The original pattern produces a tote bag measuring 8 x 10 x 4 inches.  This is a nice size but I wanted something just a wee bit larger so I decided to increase it by 1.5 times.  Below are the measurements I've been using.

My change - Shopping:
Body & lining fabric - 70 cm (3/4 yard)
Pocket fabric - 60 cm (1/3 yard)
Handle fabric - unchanged
Batting - 40 cm (1/2 yard)

My change - Cutting:
Body & lining fabric - cut 2 each, 19 1/2 inches by 25 1/2 inches
Pocket fabric - cut 2 each, 19 1/2 inches by 21 1/2 inches **
Handle fabric - cut 2 each, 4 inches by 34 1/2 inches
Batting - cut 2 each, 19 1/2 inches by 12 3/4 inches

** If you'd like a bit more of the body fabric to show behind the pockets, cut 2 each sized 19 1/2 inches square instead.  This will make the pockets slightly shallower but they will still be plenty deep and roomy and I really like the extra background fabric on show.
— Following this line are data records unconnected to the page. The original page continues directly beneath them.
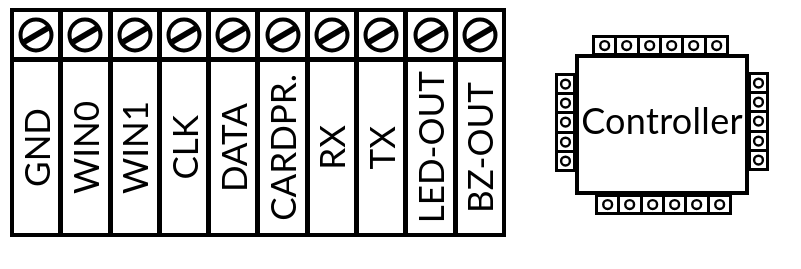
<!DOCTYPE html>
<html lang="en">
<head>
<meta charset="utf-8">
<title>Controller terminal diagram</title>
<style>
:root { --ink: #000; --paper: #fff; }
* { box-sizing: border-box; margin: 0; }
body {
  position: relative;
  width: 801px;
  height: 269px;
  overflow: hidden;
  background: var(--paper);
  color: var(--ink);
  font: 35px/1 Lato, "Open Sans", sans-serif;
}
svg { display: block; }
.symbols { position: absolute; width: 0; height: 0; }

.terminal-block {
  position: absolute;
  left: 10px;
  top: 8px;
  width: 496px;
  height: 229px;
  display: grid;
  grid-template-columns: repeat(10, 1fr);
  gap: 5px;
  padding: 4px;
  background: var(--ink);
}
.terminal {
  display: grid;
  grid-template-rows: 45px 1fr;
  gap: 5px;
  min-width: 0;
}
.screw, .label {
  display: flex;
  align-items: center;
  justify-content: center;
  background: var(--paper);
}
.screw svg { width: 36px; height: 36px; }
.label span {
  writing-mode: vertical-rl;
  transform: rotate(180deg);
  white-space: nowrap;
}

.controller {
  position: absolute;
  left: 575px;
  top: 54px;
  width: 174px;
  height: 141px;
  display: flex;
  align-items: center;
  justify-content: center;
  padding-bottom: 9px;
  border: 4px solid var(--ink);
  background: var(--paper);
  font-size: 36px;
  letter-spacing: 0.3px;
  white-space: nowrap;
}
.connector {
  position: absolute;
  display: grid;
  gap: 3px;
  padding: 3px;
  background: var(--ink);
}
.connector svg { width: 100%; height: 100%; background: var(--paper); }
.row { grid-template-columns: repeat(6, 1fr); width: 137px; height: 21px; }
.column { grid-template-rows: repeat(5, 1fr); width: 21px; height: 99px; }
.top { left: 592px; top: 35px; }
.bottom { left: 595px; top: 194px; }
.left { left: 555px; top: 73px; }
.right { left: 748px; top: 72px; }
</style>
</head>
<body>
<svg class="symbols" aria-hidden="true">
  <defs>
    <symbol id="screw" viewBox="0 0 36 36">
      <circle cx="18" cy="18" r="15.5" fill="none" stroke="currentColor" stroke-width="4"/>
      <line x1="6" y1="25" x2="30" y2="11" stroke="currentColor" stroke-width="6"/>
    </symbol>
    <symbol id="pin" viewBox="0 0 16 16">
      <circle cx="8" cy="8" r="4.7" fill="none" stroke="currentColor" stroke-width="2.6"/>
    </symbol>
  </defs>
</svg>

<section class="terminal-block" aria-label="Terminal block">
  <div class="terminal"><div class="screw"><svg><use href="#screw"/></svg></div><div class="label"><span>GND</span></div></div>
  <div class="terminal"><div class="screw"><svg><use href="#screw"/></svg></div><div class="label"><span>WIN0</span></div></div>
  <div class="terminal"><div class="screw"><svg><use href="#screw"/></svg></div><div class="label"><span>WIN1</span></div></div>
  <div class="terminal"><div class="screw"><svg><use href="#screw"/></svg></div><div class="label"><span>CLK</span></div></div>
  <div class="terminal"><div class="screw"><svg><use href="#screw"/></svg></div><div class="label"><span>DATA</span></div></div>
  <div class="terminal"><div class="screw"><svg><use href="#screw"/></svg></div><div class="label"><span>CARDPR.</span></div></div>
  <div class="terminal"><div class="screw"><svg><use href="#screw"/></svg></div><div class="label"><span>RX</span></div></div>
  <div class="terminal"><div class="screw"><svg><use href="#screw"/></svg></div><div class="label"><span>TX</span></div></div>
  <div class="terminal"><div class="screw"><svg><use href="#screw"/></svg></div><div class="label"><span>LED-OUT</span></div></div>
  <div class="terminal"><div class="screw"><svg><use href="#screw"/></svg></div><div class="label"><span>BZ-OUT</span></div></div>
</section>

<section aria-label="Controller with connectors">
  <div class="connector row top">
    <svg><use href="#pin"/></svg><svg><use href="#pin"/></svg><svg><use href="#pin"/></svg><svg><use href="#pin"/></svg><svg><use href="#pin"/></svg><svg><use href="#pin"/></svg>
  </div>
  <div class="connector column left">
    <svg><use href="#pin"/></svg><svg><use href="#pin"/></svg><svg><use href="#pin"/></svg><svg><use href="#pin"/></svg><svg><use href="#pin"/></svg>
  </div>
  <div class="connector column right">
    <svg><use href="#pin"/></svg><svg><use href="#pin"/></svg><svg><use href="#pin"/></svg><svg><use href="#pin"/></svg><svg><use href="#pin"/></svg>
  </div>
  <div class="connector row bottom">
    <svg><use href="#pin"/></svg><svg><use href="#pin"/></svg><svg><use href="#pin"/></svg><svg><use href="#pin"/></svg><svg><use href="#pin"/></svg><svg><use href="#pin"/></svg>
  </div>
  <div class="controller">Controller</div>
</section>
</body>
</html>
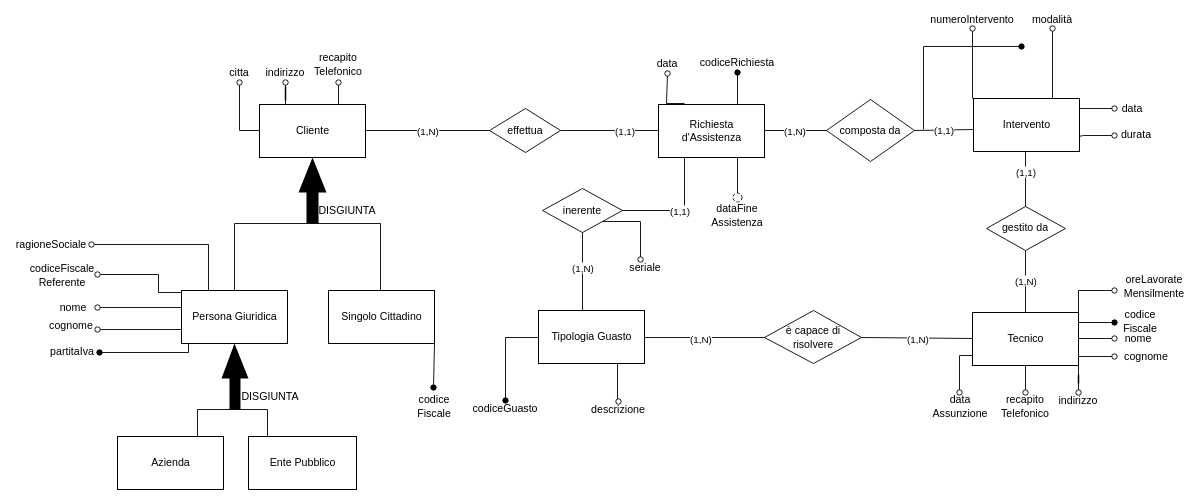
<!DOCTYPE html>
<html lang="it">
<head>
<meta charset="utf-8">
<title>Schema E-R assistenza clienti</title>
<style>
:root { --ink: #000; --paper: #fff; }
* { box-sizing: border-box; }
html, body { margin: 0; padding: 0; }
body { background: var(--paper); }
.diagram {
  position: relative; width: 1200px; height: 501px; overflow: hidden;
  background: var(--paper); color: var(--ink);
  font: 10.65px/13.5px "Liberation Sans", Arial, sans-serif; text-align: center;
}
.connectors { position: absolute; left: 0; top: 0; }
.links { fill: none; stroke: var(--ink); stroke-width: 0.9; }
.relations, .attributes { fill: var(--paper); stroke: var(--ink); stroke-width: 0.9; }
.attributes .key { fill: var(--ink); }
.attributes .optional { stroke-dasharray: 3 2; }
.hierarchy { fill: var(--ink); }
.entity {
  position: absolute; left: var(--x); top: var(--y); width: 107px; height: 54px;
  display: flex; align-items: center; justify-content: center;
  border: 1px solid var(--ink); background: var(--paper);
}
.wide { width: 109px; }
.label, .card {
  position: absolute; left: var(--x); top: var(--y);
  transform: translate(-50%, -50%); white-space: nowrap;
}
.card { font-size: 9.8px; line-height: 11px; background: var(--paper); }
</style>
</head>
<body>
<main class="diagram">
  <svg class="connectors" width="1200" height="501" viewBox="0 0 1200 501" aria-hidden="true">
    <g transform="translate(0.5 0.5)">
      <g class="links">
        <!-- entity and relation links -->
        <path d="M365 130H490M560 130H658M764 130H827M914 130L973 129"/>
        <path d="M684 157V210H622M582 232V310M644 337H765M861 337L973 338"/>
        <path d="M1025 151V206M1025 250V312"/>
        <!-- hierarchies -->
        <path d="M234 290V223H380V290M197 436V409H267V436H302"/>
        <!-- Cliente -->
        <path d="M239 82V130H259M285 82V104M338 82V104"/>
        <path d="M285 86V100" stroke-width="1.5"/>
        <!-- Richiesta d'Assistenza -->
        <path d="M667 73L666 103H684M737 73V104M737 157V193"/>
        <!-- Intervento -->
        <path d="M972 28V98M1052 28V98M923 129V46H1021M1078 108H1114M1078 136L1083 135H1114"/>
        <!-- Persona Giuridica -->
        <path d="M91 244H208V290M98 274H158V292H182M98 307H182M98 329H182M99 352H188V343"/>
        <!-- Singolo Cittadino, inerente, Tipologia Guasto -->
        <path d="M434 343L433 387M602 221H640V259M538 337H505V400M617 363V401"/>
        <!-- Tecnico -->
        <path d="M1078 312V290H1114M1078 322H1114M1078 338H1114M1078 356H1114M973 355H959V392M1025 365V392M1078 365V392"/>
        <path d="M1078 374V383" stroke-width="1.5"/>
      </g>
      <g class="relations">
        <polygon points="489,130 525,108 560,130 525,152"/>
        <polygon points="826,130 870,99 914,130 870,161"/>
        <polygon points="542,210 582,188 622,210 582,232"/>
        <polygon points="986,228 1025,206 1065,228 1025,250"/>
        <polygon points="764,337 813,310 861,337 813,363"/>
      </g>
      <g class="hierarchy">
        <polygon points="312,157 326,192 318,192 318,223 306,223 306,192 298,192"/>
        <polygon points="234,343 248,378 240,378 240,409 229,409 229,378 221,378"/>
      </g>
      <g class="attributes">
        <circle cx="239" cy="82" r="2.7"/>
        <circle cx="285" cy="82" r="2.7"/>
        <circle cx="338" cy="82" r="2.7"/>
        <circle cx="667" cy="73" r="2.7"/>
        <circle class="key" cx="737" cy="72" r="2.7"/>
        <circle class="optional" cx="737" cy="197" r="4.5"/>
        <circle cx="972" cy="28" r="2.7"/>
        <circle cx="1052" cy="28" r="2.7"/>
        <circle class="key" cx="1021" cy="46" r="2.7"/>
        <circle cx="1114" cy="108" r="2.7"/>
        <circle cx="1114" cy="135" r="2.7"/>
        <circle cx="91" cy="244" r="2.7"/>
        <circle cx="97" cy="274" r="2.7"/>
        <circle cx="97" cy="307" r="2.7"/>
        <circle cx="97" cy="329" r="2.7"/>
        <circle class="key" cx="99" cy="352" r="2.7"/>
        <circle class="key" cx="433" cy="387" r="2.7"/>
        <circle cx="640" cy="259" r="2.7"/>
        <circle class="key" cx="505" cy="400" r="2.7"/>
        <circle cx="618" cy="401" r="2.7"/>
        <circle cx="1114" cy="290" r="2.7"/>
        <circle class="key" cx="1114" cy="322" r="2.7"/>
        <circle cx="1114" cy="338" r="2.7"/>
        <circle cx="1114" cy="356" r="2.7"/>
        <circle cx="959" cy="392" r="2.7"/>
        <circle cx="1025" cy="392" r="2.7"/>
        <circle cx="1078" cy="392" r="2.7"/>
      </g>
    </g>
  </svg>

  <!-- Entities -->
  <div class="entity" style="--x:259px;--y:104px">Cliente</div>
  <div class="entity" style="--x:658px;--y:104px">Richiesta<br>d'Assistenza</div>
  <div class="entity" style="--x:973px;--y:98px">Intervento</div>
  <div class="entity" style="--x:181px;--y:290px">Persona Giuridica</div>
  <div class="entity" style="--x:328px;--y:290px">Singolo Cittadino</div>
  <div class="entity" style="--x:538px;--y:310px">Tipologia Guasto</div>
  <div class="entity" style="--x:972px;--y:312px">Tecnico</div>
  <div class="entity" style="--x:117px;--y:436px">Azienda</div>
  <div class="entity wide" style="--x:248px;--y:436px">Ente Pubblico</div>

  <!-- Relations -->
  <span class="label" style="--x:525px;--y:131px">effettua</span>
  <span class="label" style="--x:870px;--y:131px">composta da</span>
  <span class="label" style="--x:582px;--y:211px">inerente</span>
  <span class="label" style="--x:1025px;--y:228px">gestito da</span>
  <span class="label" style="--x:813px;--y:337px">è capace di<br>risolvere</span>

  <!-- Cardinalities -->
  <span class="card" style="--x:428px;--y:131px">(1,N)</span>
  <span class="card" style="--x:625px;--y:131px">(1,1)</span>
  <span class="card" style="--x:795px;--y:131px">(1,N)</span>
  <span class="card" style="--x:944px;--y:130px">(1,1)</span>
  <span class="card" style="--x:1026px;--y:172px">(1,1)</span>
  <span class="card" style="--x:1026px;--y:281px">(1,N)</span>
  <span class="card" style="--x:680px;--y:211px">(1,1)</span>
  <span class="card" style="--x:583px;--y:268px">(1,N)</span>
  <span class="card" style="--x:701px;--y:339px">(1,N)</span>
  <span class="card" style="--x:918px;--y:339px">(1,N)</span>

  <!-- Hierarchy constraints -->
  <span class="label" style="--x:347px;--y:211px">DISGIUNTA</span>
  <span class="label" style="--x:270px;--y:397px">DISGIUNTA</span>

  <!-- Attributes -->
  <span class="label" style="--x:239px;--y:73px">citta</span>
  <span class="label" style="--x:285px;--y:73px">indirizzo</span>
  <span class="label" style="--x:338px;--y:64px">recapito<br>Telefonico</span>
  <span class="label" style="--x:667px;--y:64px">data</span>
  <span class="label" style="--x:737px;--y:63px">codiceRichiesta</span>
  <span class="label" style="--x:737px;--y:215px">dataFine<br>Assistenza</span>
  <span class="label" style="--x:972px;--y:20px">numeroIntervento</span>
  <span class="label" style="--x:1052px;--y:20px">modalità</span>
  <span class="label" style="--x:1132px;--y:109px">data</span>
  <span class="label" style="--x:1136px;--y:135px">durata</span>
  <span class="label" style="--x:51px;--y:245px">ragioneSociale</span>
  <span class="label" style="--x:62px;--y:275px">codiceFiscale<br>Referente</span>
  <span class="label" style="--x:73px;--y:308px">nome</span>
  <span class="label" style="--x:71px;--y:326px">cognome</span>
  <span class="label" style="--x:72px;--y:352px">partitaIva</span>
  <span class="label" style="--x:434px;--y:406px">codice<br>Fiscale</span>
  <span class="label" style="--x:645px;--y:268px">seriale</span>
  <span class="label" style="--x:505px;--y:409px">codiceGuasto</span>
  <span class="label" style="--x:618px;--y:410px">descrizione</span>
  <span class="label" style="--x:1154px;--y:286px">oreLavorate<br>Mensilmente</span>
  <span class="label" style="--x:1140px;--y:321px">codice<br>Fiscale</span>
  <span class="label" style="--x:1138px;--y:339px">nome</span>
  <span class="label" style="--x:1146px;--y:357px">cognome</span>
  <span class="label" style="--x:960px;--y:406px">data<br>Assunzione</span>
  <span class="label" style="--x:1025px;--y:406px">recapito<br>Telefonico</span>
  <span class="label" style="--x:1078px;--y:401px">indirizzo</span>
</main>
</body>
</html>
Also remember to check your pocket fabric for print directionality before you start cutting!  I know that it seems obvious to say this but even despite all of my sewing experience, this can still bite me in the rear.

The original pattern instructs you to sew the handles up to the height of the batting (which extends beyond the pockets).  This is fine but I've always found the straps are a bit tight around when slung over my shoulder and if you're wearing a bulky top/sweater or a coat, it's extremely tight.

My change: This time I only sewed the handles up to the top of the pockets.  This means that provided the bag isn't filled to bursting to the top, there is extra room for my arm and bulky clothing to fit through the handles while not needing to use any extra fabric.  Win/win.

The original pattern requires no finishing on any of the edges.  However, I have often felt that the top edge of the body print needs just a little something to keep the shape and prevent the batting inside from flopping around.

My change: I now top stitch around the top edge of the bag body.  I keep it very tight to the edge, about 1/8 inch.  It gives a very professional looking finish, adds structure and helps to keep the batting inside in place.

Now, don't you need a snazzy new beach bag of your own?